This plan has been making the rounds on Twitter and is being attributed to William Cleveland in 2001 (thanks to Kasper for the link). I’m not sure of the provenance of the document but it has some really interesting ideas and is worth reading in its entirety. I actually think that many Biostatistics departments follow the proposed distribution of effort pretty closely. One of the most interesting sections is the discussion of computing (emphasis mine): Data analysis projects today rely on databases, computer and network hardware, and computer and network software.
When it comes to computing, history has gone back and forth between what I would call the “owner model” and the “renter model”. The question is what’s the best approach and how do you determine that? Back in the day when people like John von Neumann were busy inventing the computer to work out H-bomb calculations, there was more or less a renter model in place. Computers were obviously quite expensive and so not everyone could have one.
So along with a few folks here around Hopkins we have been kicking around the idea of developing an app for the iPhone/Android. I’ll leave the details out for now (other than to say stay tuned!). But to start developing an app for the iPhone, you need a version of Xcode, Apple’s development environment. The latest version of Xcode is version 4, which can only be installed with the latest version of Mac OS X Lion (10.

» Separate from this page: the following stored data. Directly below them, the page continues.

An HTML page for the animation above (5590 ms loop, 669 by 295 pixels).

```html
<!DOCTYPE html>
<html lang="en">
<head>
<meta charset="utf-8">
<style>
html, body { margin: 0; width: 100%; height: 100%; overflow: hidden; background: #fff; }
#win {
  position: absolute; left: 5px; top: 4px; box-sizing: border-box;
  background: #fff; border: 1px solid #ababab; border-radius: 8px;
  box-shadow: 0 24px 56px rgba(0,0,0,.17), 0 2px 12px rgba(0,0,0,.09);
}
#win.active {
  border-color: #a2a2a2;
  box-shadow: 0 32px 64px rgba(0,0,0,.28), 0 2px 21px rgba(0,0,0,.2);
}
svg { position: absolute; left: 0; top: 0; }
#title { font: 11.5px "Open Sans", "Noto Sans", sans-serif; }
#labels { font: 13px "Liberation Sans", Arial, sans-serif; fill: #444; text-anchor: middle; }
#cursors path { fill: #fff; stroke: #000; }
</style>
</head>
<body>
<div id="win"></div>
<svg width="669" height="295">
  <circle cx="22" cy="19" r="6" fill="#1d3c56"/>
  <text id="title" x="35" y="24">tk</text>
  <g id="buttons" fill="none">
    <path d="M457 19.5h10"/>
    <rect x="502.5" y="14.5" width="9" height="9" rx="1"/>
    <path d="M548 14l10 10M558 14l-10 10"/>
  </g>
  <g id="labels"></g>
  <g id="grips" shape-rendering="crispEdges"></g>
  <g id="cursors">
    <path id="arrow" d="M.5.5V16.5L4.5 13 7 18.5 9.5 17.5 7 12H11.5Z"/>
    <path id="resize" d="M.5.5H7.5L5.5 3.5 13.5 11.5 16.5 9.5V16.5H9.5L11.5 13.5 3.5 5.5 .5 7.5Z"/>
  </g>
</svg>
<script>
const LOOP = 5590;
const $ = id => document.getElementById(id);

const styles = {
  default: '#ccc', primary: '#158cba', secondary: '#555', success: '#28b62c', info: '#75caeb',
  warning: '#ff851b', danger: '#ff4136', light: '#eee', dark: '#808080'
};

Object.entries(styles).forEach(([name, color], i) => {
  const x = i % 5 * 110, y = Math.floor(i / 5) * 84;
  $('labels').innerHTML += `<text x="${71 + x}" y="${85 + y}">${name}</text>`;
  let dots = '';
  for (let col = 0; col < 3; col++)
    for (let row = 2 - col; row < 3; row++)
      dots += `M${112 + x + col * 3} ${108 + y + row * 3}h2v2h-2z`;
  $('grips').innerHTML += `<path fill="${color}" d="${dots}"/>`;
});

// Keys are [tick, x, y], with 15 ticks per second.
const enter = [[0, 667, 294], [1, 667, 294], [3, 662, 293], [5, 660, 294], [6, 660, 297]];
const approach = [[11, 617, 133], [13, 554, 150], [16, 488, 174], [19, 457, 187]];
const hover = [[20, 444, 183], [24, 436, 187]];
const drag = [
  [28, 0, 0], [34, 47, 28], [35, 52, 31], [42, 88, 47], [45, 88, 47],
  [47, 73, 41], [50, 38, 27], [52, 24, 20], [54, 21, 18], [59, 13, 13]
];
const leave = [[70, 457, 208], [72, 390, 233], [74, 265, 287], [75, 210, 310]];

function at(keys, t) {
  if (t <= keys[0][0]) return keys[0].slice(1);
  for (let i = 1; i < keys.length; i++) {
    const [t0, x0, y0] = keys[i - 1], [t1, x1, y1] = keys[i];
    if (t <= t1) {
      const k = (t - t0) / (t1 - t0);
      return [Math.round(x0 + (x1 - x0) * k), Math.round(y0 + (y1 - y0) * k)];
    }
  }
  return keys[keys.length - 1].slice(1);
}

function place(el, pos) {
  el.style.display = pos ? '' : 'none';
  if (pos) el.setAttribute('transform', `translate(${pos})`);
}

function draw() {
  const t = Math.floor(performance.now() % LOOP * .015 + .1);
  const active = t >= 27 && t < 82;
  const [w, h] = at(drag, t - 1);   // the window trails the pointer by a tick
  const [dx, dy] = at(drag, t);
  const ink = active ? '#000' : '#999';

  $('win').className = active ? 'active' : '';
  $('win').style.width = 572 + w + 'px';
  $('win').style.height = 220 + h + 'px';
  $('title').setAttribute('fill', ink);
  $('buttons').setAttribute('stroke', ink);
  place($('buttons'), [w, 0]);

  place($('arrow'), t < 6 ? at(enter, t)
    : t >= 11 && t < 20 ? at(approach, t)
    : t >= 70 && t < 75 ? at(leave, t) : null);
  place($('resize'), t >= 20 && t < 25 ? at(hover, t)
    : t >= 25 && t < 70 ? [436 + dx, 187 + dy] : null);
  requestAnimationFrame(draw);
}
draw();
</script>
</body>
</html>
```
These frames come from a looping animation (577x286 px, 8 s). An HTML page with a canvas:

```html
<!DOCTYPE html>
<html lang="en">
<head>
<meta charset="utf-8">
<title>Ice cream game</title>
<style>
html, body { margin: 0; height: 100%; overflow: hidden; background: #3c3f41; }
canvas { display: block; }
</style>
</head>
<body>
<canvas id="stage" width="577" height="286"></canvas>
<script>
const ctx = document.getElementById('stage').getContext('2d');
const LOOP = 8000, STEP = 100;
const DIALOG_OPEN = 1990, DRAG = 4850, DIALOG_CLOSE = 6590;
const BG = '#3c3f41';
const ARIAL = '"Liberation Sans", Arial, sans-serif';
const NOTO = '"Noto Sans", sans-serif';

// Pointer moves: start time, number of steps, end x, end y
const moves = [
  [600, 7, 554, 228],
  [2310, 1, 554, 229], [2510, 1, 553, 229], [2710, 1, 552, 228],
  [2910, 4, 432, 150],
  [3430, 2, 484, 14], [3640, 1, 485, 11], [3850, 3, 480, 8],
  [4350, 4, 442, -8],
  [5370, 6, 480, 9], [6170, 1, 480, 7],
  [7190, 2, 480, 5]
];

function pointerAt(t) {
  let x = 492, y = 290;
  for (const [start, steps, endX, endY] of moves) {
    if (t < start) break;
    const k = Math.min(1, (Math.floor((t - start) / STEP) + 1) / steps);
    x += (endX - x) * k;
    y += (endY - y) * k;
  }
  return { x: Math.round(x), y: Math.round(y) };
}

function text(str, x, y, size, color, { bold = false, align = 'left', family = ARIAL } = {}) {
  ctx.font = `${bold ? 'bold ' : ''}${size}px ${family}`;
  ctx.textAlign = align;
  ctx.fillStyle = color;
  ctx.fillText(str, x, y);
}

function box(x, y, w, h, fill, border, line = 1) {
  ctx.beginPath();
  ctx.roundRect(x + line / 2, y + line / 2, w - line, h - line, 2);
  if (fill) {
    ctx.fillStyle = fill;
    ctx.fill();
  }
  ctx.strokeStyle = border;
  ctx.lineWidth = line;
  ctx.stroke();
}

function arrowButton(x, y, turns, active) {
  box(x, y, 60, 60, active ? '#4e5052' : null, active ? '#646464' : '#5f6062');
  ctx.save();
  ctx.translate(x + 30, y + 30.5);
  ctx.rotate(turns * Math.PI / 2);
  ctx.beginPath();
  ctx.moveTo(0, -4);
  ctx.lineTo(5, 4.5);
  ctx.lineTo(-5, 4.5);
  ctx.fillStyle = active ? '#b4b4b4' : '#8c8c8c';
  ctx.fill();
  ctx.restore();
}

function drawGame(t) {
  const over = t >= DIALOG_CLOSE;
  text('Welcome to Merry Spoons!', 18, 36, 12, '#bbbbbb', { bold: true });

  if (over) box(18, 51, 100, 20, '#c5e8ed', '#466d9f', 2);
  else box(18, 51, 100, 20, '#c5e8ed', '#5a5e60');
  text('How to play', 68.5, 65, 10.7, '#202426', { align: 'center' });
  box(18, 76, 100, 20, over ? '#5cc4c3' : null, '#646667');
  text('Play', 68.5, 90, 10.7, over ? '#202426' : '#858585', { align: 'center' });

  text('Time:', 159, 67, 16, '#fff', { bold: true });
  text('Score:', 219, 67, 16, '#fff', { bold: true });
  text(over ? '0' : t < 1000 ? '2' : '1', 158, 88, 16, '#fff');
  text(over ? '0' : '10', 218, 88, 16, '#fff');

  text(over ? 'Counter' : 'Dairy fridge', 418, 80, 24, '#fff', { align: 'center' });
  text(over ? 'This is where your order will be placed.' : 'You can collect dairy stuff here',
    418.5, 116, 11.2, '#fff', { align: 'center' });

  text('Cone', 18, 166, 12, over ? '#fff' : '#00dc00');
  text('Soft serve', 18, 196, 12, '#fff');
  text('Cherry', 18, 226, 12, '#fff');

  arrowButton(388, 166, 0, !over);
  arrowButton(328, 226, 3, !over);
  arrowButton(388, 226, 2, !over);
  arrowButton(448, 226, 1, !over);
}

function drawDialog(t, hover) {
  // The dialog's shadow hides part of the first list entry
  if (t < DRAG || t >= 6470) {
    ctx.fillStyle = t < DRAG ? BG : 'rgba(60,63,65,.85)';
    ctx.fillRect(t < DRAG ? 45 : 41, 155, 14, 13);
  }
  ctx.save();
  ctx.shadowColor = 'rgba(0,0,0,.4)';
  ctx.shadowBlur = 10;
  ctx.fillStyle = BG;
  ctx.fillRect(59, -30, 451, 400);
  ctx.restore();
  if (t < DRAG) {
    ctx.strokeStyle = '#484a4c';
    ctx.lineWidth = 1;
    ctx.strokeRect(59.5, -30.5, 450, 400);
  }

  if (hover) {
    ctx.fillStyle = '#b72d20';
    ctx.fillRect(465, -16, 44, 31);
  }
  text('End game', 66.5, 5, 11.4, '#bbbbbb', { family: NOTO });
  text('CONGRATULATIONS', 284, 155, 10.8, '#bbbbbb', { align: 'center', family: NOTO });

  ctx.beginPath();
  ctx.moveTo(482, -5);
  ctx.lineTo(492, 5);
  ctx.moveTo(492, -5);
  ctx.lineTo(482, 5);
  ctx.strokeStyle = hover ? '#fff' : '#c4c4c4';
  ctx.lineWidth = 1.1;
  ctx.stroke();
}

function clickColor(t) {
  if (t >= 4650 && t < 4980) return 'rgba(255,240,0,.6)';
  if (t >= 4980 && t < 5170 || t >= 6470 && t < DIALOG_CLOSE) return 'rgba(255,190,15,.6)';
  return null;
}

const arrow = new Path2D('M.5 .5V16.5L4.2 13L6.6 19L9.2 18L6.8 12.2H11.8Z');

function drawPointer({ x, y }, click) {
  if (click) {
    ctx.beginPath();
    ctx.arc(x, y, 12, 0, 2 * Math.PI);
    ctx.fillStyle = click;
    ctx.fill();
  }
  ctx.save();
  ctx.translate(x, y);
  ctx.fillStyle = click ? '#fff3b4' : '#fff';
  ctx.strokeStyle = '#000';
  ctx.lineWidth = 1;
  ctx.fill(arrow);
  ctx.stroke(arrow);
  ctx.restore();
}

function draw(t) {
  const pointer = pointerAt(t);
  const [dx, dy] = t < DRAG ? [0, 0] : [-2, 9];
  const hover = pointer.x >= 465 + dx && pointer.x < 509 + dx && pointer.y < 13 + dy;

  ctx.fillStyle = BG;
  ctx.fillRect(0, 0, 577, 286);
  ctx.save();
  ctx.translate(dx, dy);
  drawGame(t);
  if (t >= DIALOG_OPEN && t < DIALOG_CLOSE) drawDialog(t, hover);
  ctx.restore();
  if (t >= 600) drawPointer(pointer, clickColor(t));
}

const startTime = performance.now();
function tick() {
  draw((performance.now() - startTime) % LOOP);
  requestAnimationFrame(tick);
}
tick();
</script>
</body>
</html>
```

There’s in interesting discussion over at reddit on the difference between a data scientist and a statistician. My crude summary of the discussion seems to be that by and large they are the same but the phrase “data scientist” is just the hip new name for statistician that will probably sound stupid 5 years from now. My question is why isn’t “statistician” hip? The comments don’t seem to address that much (although a few go in that direction).
Amazon EC2 is #42 on Top 500 supercomputer list